#### [TASK DESCRIPTION]
Below are entries to examine: work out how many lines contain the word "href", and give only that number.
--- LISTED RECORDS Enclosed Below ---
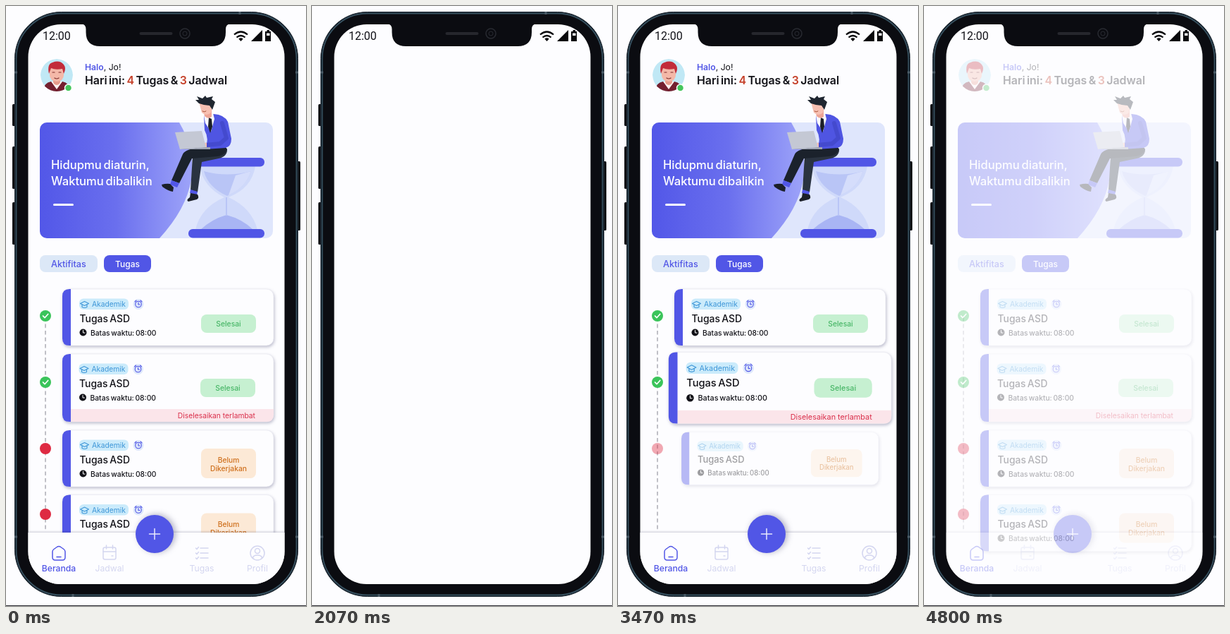
Recreate the animation shown at these times as an HTML page. Size 426 by 850 pixels, loop 4.83 s.

```html
<!DOCTYPE html>
<html lang="id">
<head>
<meta charset="utf-8">
<title>Beranda</title>
<style>
:root { --blue: #5156e6; --paper: #fdfdff; --ink: #121218; --body: #0b0c11; }
html, body { margin: 0; width: 100%; height: 100%; overflow: hidden; background: var(--paper); }
svg { display: block; width: 100vw; height: 100vh; font-family: Inter, sans-serif; }
text { fill: var(--ink); }

/* Every part: --s is the moment (ms) it starts to appear */
.fade { animation: fade 4.83s linear infinite; }
.enter, .pop, .show, .grow {
  animation: enter 4.83s infinite;
  animation-delay: calc(var(--s) * 1ms - 5796ms);
}
.pop { animation-name: pop; transform-box: fill-box; transform-origin: center; }
.show { animation-name: show; }
.grow { animation-name: grow; animation-timing-function: linear; }

@keyframes fade {
  0%, .8% { opacity: 1; }
  7%, 54% { opacity: 0; }
  54.01%, 95.6% { opacity: 1; }
  100% { opacity: .2; }
}
@keyframes enter {
  0%, 20% { opacity: 0; transform: translate(var(--x, 0px), var(--y, 0px)); animation-timing-function: cubic-bezier(.1, .35, .5, 1); }
  28.28%, 100% { opacity: 1; transform: none; }
}
@keyframes pop {
  0%, 20% { opacity: 0; transform: scale(.85); animation-timing-function: linear; }
  24.14% { opacity: 1; transform: scale(1.055); animation-timing-function: ease-out; }
  26.62%, 100% { opacity: 1; transform: none; }
}
@keyframes show {
  0%, 20% { opacity: 0; animation-timing-function: linear; }
  24.14%, 100% { opacity: 1; }
}
@keyframes grow {
  0%, 20% { height: 0; }
  25.8%, 100% { height: 304px; }
}

.card { filter: drop-shadow(1px 2px 2px rgba(40, 40, 90, .3)); }
.paper { fill: var(--paper); }
.blue { fill: var(--blue); }
.dark { fill: var(--ink); }
.mid { text-anchor: middle; }
.s10 { font-size: 10.3px; }
.s12 { font-size: 12.2px; }
.med { font-weight: 500; }
.tight { word-spacing: -.1em; }
.line { fill: none; stroke-width: 1.5; stroke-linecap: round; stroke-linejoin: round; }
.off { stroke: #d4d6f0; }
.on { stroke: var(--blue); }
.white { fill: #fff; }
.offText { fill: #d4d6f0; }
.onText { fill: var(--blue); }
.tag { fill: #3f97d8; }
.good { fill: #49b768; }
.warn { fill: #cf701d; }
.late { fill: #da2f4b; }
</style>
</head>
<body>
<svg viewBox="0 0 426 850" preserveAspectRatio="none">
<defs>
  <linearGradient id="blue">
    <stop offset="0" stop-color="#5257e8"/>
    <stop offset=".5" stop-color="#6a6fee"/>
    <stop offset="1" stop-color="#9ea4f9"/>
  </linearGradient>
  <pattern id="dash" x="55" y="441" width="2" height="9.5" patternUnits="userSpaceOnUse">
    <rect width="2" height="5.5" fill="#c0c0c6"/>
  </pattern>
  <clipPath id="screen"><rect x="31.5" y="26" width="364" height="793" rx="46"/></clipPath>
  <clipPath id="banner"><rect x="48" y="165" width="331" height="164" rx="10"/></clipPath>
  <clipPath id="face"><circle cx="72" cy="98" r="23"/></clipPath>

  <g id="info">
    <rect x="24" y="13.500" width="70" height="15.500" rx="6" fill="#cbebfb"/>
    <g class="line" stroke="#3f97d8" style="stroke-width:1.1">
      <path d="M25.500 20.500L31.500 17.500L37.500 20.500L31.500 23.500ZM28 22V25.500Q31.500 27.500 35 25.500V22"/>
    </g>
    <text class="s10 tag" x="42" y="25">Akademik</text>
    <circle cx="108" cy="21.500" r="7.500" fill="#dfe9fb"/>
    <g class="line on" style="stroke-width:1.1">
      <circle cx="108" cy="21.500" r="4.300"/>
      <path d="M108 19V22H110M103 18L105 16M113 18L111 16"/>
    </g>
    <text class="med tight" x="24.500" y="46.500" font-size="13.900">Tugas ASD</text>
    <circle class="dark" cx="29.500" cy="61.500" r="5"/>
    <path class="line" d="M29.500 58.500V62H32" stroke="#fff" style="stroke-width:1"/>
    <text class="s10 med tight" x="40" y="65.500">Batas waktu: 08:00</text>
  </g>
  <g id="plain">
    <rect class="paper" width="300" height="80" rx="10" stroke="#e8e8f0" stroke-width=".6"/>
    <path class="blue" d="M12 0H10Q0 0 0 10V70Q0 80 10 80H12Z"/>
    <use href="#info"/>
  </g>
  <g id="done">
    <rect x="197" y="36" width="78" height="26" rx="8" fill="#c6f0d1"/>
    <text class="s10 med mid good" x="236" y="53">Selesai</text>
  </g>
  <g id="todo">
    <rect x="197" y="26" width="78" height="42" rx="8" fill="#fce9d6"/>
    <text class="s10 med mid warn" x="236" y="45.500">Belum</text>
    <text class="s10 med mid warn" x="236" y="57.500">Dikerjakan</text>
  </g>
  <g id="ok">
    <circle r="8" fill="#3ac45a"/>
    <path class="line" d="M-3.500 0L-1 2.700L3.700-2.500" stroke="#fff" style="stroke-width:1.700"/>
  </g>
  <circle id="open" r="8" fill="#de2a42"/>
</defs>

<rect class="paper" width="426" height="850"/>

<!-- Phone body -->
<g fill="#0b0c11">
  <rect x="9" y="139" width="5" height="31" rx="1.500"/>
  <rect x="9" y="199" width="5" height="60" rx="1.500"/>
  <rect x="9" y="278" width="5" height="60" rx="1.500"/>
  <rect x="413" y="220" width="5" height="98" rx="1.500"/>
  <rect x="12.500" y="8.500" width="402" height="828" rx="66" stroke="#1d2a36"/>
  <rect x="14.500" y="10.500" width="398" height="824" rx="64" stroke="#36505f" stroke-width="1.800"/>
</g>
<path d="M12 94h4M411 94h4M12 752h4M411 752h4M332 8v4M95 833v4" stroke="#4a5a66" stroke-width="3"/>
<rect class="paper" x="31.500" y="26" width="364" height="793" rx="46"/>

<g clip-path="url(#screen)">
  <!-- Greeting -->
  <g class="fade"><g class="enter" style="--s:2650">
    <g clip-path="url(#face)">
      <circle cx="72" cy="98" r="23" fill="#c0e8f5"/>
      <path d="M51 123Q53 109 64 107H80Q91 109 93 123Z" fill="#74202f"/>
      <path d="M64 107L72 118L80 107Z" fill="#fff4f2"/>
      <rect x="67" y="100" width="10" height="12" rx="5" fill="#e79c8c"/>
      <rect x="62" y="84" width="20" height="23" rx="9" fill="#f4b8a8"/>
      <path d="M61 96Q58 82 66 80Q76 76 82 83Q86 88 82 96L80 89Q70 91 64 88Z" fill="#c22c3a"/>
      <path d="M66 94h3M75 94h3M69 102q3 2 6 0" class="line" stroke="#7c2b2a" style="stroke-width:1.200"/>
    </g>
    <circle cx="88.500" cy="116" r="5" fill="#45c65c" stroke="#fff" stroke-width="1.500"/>
    <text class="s12" x="112" y="91"><tspan class="onText" font-weight="600">Halo</tspan>, Jo!</text>
    <text class="tight" x="112" y="111" font-size="15.900" font-weight="600">Hari ini: <tspan fill="#c5402a">4</tspan> Tugas &amp; <tspan fill="#c5402a">3</tspan> Jadwal</text>
  </g></g>

  <!-- Banner -->
  <g class="fade"><g class="enter" style="--s:2930;--x:10px">
    <g clip-path="url(#banner)">
      <rect x="48" y="165" width="331" height="164" fill="#dfe6fc"/>
      <path d="M48 165H246Q294 246 218 329H48Z" fill="url(#blue)"/>
    </g>
    <g class="tight" font-size="16.600" font-weight="500">
      <text class="white" x="64" y="231">Hidupmu diaturin,</text>
      <text class="white" x="64" y="254">Waktumu dibalikin</text>
    </g>
    <rect class="white" x="67" y="280" width="29" height="3" rx="1.500"/>

    <!-- Hourglass -->
    <path d="M275 227H354Q349 258 316 271Q349 286 357 317H269Q276 286 310 271Q280 256 275 227Z" fill="#cfd9fa"/>
    <path d="M281 234Q314 243 348 234Q340 258 314 269Q287 257 281 234Z" fill="#b9c5f6"/>
    <path d="M326 240L348 234Q340 258 316 268Z" fill="#d5ddfb"/>
    <path d="M276 317Q292 302 313 296Q336 302 351 317Z" fill="#a9b5f4"/>
    <path d="M313 271V297" stroke="#b9c5f6" stroke-width="2"/>
    <rect class="blue" x="270" y="215" width="97" height="12.500" rx="6"/>
    <rect class="blue" x="259" y="316" width="108" height="12.500" rx="6"/>

    <!-- Man with laptop -->
    <path d="M284 202H314Q315 213 302 216L278 221L272 264L262 261L265 213Q268 205 284 202Z" fill="#2a3340"/>
    <path d="M276 201H313Q314 211 300 213L264 216L246 251L235 247L251 210Q255 202 276 201Z" fill="#1b222c"/>
    <path class="blue" d="M235 247L246 251L243 257L233 253ZM262 260L272 263L271 268L261 265Z"/>
    <path d="M221 253Q228 251 233 252L238 257L237 263Q230 262 222 256ZM262 265L272 267Q275 272 271 274L259 277Q255 275 261 271Z" fill="#1b1f28"/>
    <path d="M281 155L295 153Q310 154 315 164L320 188Q320 199 312 201L283 203Q289 188 282 176Z" fill="#4f55e2"/>
    <path d="M281 155L294 152L296 160L291 178L283 166Z" fill="#f8f8fc"/>
    <path d="M288 158L292 160L293 171L290 180L287 171Z" fill="#1b1f28"/>
    <path d="M280 146H292V157Q287 161 282 156Z" fill="#eda596"/>
    <path d="M274 136Q284 130 292 138L291 151Q285 157 278 151Z" fill="#f7c0b2"/>
    <path d="M274 138L269 133L274 133L271 128L279 131L283 127L285 130L294 128L292 132L297 136L293 147L289 141Q282 141 274 138Z" fill="#1f2630"/>
    <path d="M279 149q3 2 5 0" class="line" stroke="#a8543a" style="stroke-width:1"/>
    <path d="M307 166L313 187L304 195L283 197" class="line" stroke="#444ace" style="stroke-width:6"/>
    <path d="M285 194L276 193L274 199L285 201Z" fill="#f7c0b2"/>
    <path d="M240 179L278 177L284 200L247 203Z" fill="#c4c8d4"/>
    <path d="M247 203L284 200H290V203Z" fill="#9ea3b2"/>
  </g></g>

  <!-- Tabs -->
  <g class="fade"><g class="enter" style="--s:2930">
    <rect x="48" y="353" width="82" height="24" rx="8" fill="#dce8f7"/>
    <text class="med onText" x="64" y="370" font-size="12.600">Aktifitas</text>
    <rect class="blue" x="139" y="353" width="67" height="24" rx="8"/>
    <text class="med mid white" x="172.500" y="370" font-size="12">Tugas</text>
  </g></g>

  <!-- Timeline -->
  <g class="fade"><rect class="grow" style="--s:2990" x="55" y="441" width="2" height="304" fill="url(#dash)"/></g>

  <g class="fade" style="--s:3150">
    <g class="show"><use href="#ok" x="56" y="439"/></g>
    <g class="pop"><g class="card" transform="translate(80 401)">
      <use href="#plain"/><use href="#done"/>
    </g></g>
  </g>
  <g class="fade" style="--s:3270">
    <g class="show"><use href="#ok" x="56" y="533"/></g>
    <g class="pop"><g class="card" transform="translate(80 493)">
      <rect class="paper" width="300" height="96" rx="10" stroke="#e8e8f0" stroke-width=".6"/>
      <path d="M12 78H300V86Q300 96 290 96H12Z" fill="#fbe5ea"/>
      <path class="blue" d="M12 0H10Q0 0 0 10V86Q0 96 10 96H12Z"/>
      <use href="#info" x="-.5"/><use href="#done" x="-1" y="-1"/>
      <text class="s10 late" x="274" y="91" text-anchor="end">Diselesaikan terlambat</text>
    </g></g>
  </g>
  <g class="fade" style="--s:3390">
    <g class="show"><use href="#open" x="56" y="627"/></g>
    <g class="pop"><g class="card" transform="translate(80 601)">
      <use href="#plain"/><use href="#todo"/>
    </g></g>
  </g>
  <g class="fade" style="--s:3510">
    <g class="show"><use href="#open" x="56" y="720"/></g>
    <g class="pop"><g class="card" transform="translate(80 692.500)">
      <use href="#plain"/><use href="#todo"/>
    </g></g>
  </g>

  <!-- Navigation -->
  <g class="fade"><g class="enter" style="--s:2930;--y:19px">
    <rect class="paper" x="31" y="746" width="366" height="90" style="filter:drop-shadow(0 -1px 1.500px rgba(40,40,80,.25))"/>
    <g class="line on">
      <path d="M66 773Q66 771 68 769.500L73 766Q75 765 77 766L82 769.500Q84 771 84 773V781Q84 785 80 785H70Q66 785 66 781ZM72 780.500H78"/>
    </g>
    <g class="line off">
      <rect x="138" y="767" width="18" height="17" rx="2.500"/>
      <path d="M138 773H156M142.500 764V769M151.500 764V769M150 779h2"/>
      <path d="M276 768H287M276 775H287M276 782H287M269.500 768l1.500 1.500 2.500-3M269.500 775l1.500 1.500 2.500-3M269.500 782l1.500 1.500 2.500-3"/>
      <circle cx="357" cy="775" r="10"/>
      <circle cx="357" cy="772" r="3.500"/>
      <path d="M350.500 782Q351 778 357 778T363.500 782"/>
    </g>
    <g class="mid s12">
      <text class="med onText" x="75" y="801">Beranda</text>
      <text class="offText" x="147" y="801">Jadwal</text>
      <text class="offText" x="278" y="801">Tugas</text>
      <text class="offText" x="357" y="801">Profil</text>
    </g>
    <circle class="blue" cx="211" cy="748" r="27" style="filter:drop-shadow(3px -1px 4px rgba(40,40,90,.35))"/>
    <path class="line" d="M203.500 748H218.500M211 740.500V755.500" stroke="#e8e9fd"/>
  </g></g>
</g>

<!-- Notch and status bar -->
<path d="M107 25Q113.500 26 113.500 33V37Q113.500 57 133.500 57H292Q312 57 312 37V33Q312 26 318.500 25Z" fill="#0b0c11"/>
<rect x="189.500" y="37" width="47" height="4" rx="2" fill="#26272d"/>
<g fill="none" stroke="#282a31">
  <circle cx="254" cy="39" r="7" stroke-width="1.500"/>
  <circle cx="254" cy="39" r="3"/>
</g>
<text x="52" y="48" font-size="16" style="font-family:Roboto,sans-serif">12:00</text>
<g class="line" stroke="#08080b" style="stroke-width:2.200;stroke-linecap:butt">
  <path d="M324 40.500Q333.500 32.500 343 40.500M327.500 44.500Q333.500 39.500 339.500 44.500"/>
</g>
<path d="M330.300 46.500Q333.500 44 336.700 46.500L333.500 50ZM348 50L364 34V50ZM368 36H370.500V34H374V36H376V50H368Z" fill="#08080b"/>
<path class="paper" d="M370 38.500H374.500V42H370Z"/>

<rect y="849" width="426" height="1" fill="#2c2c34"/>
</svg>
</body>
</html>
```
--- End of Enclosed LISTED RECORDS ---
#### [REPLY]
9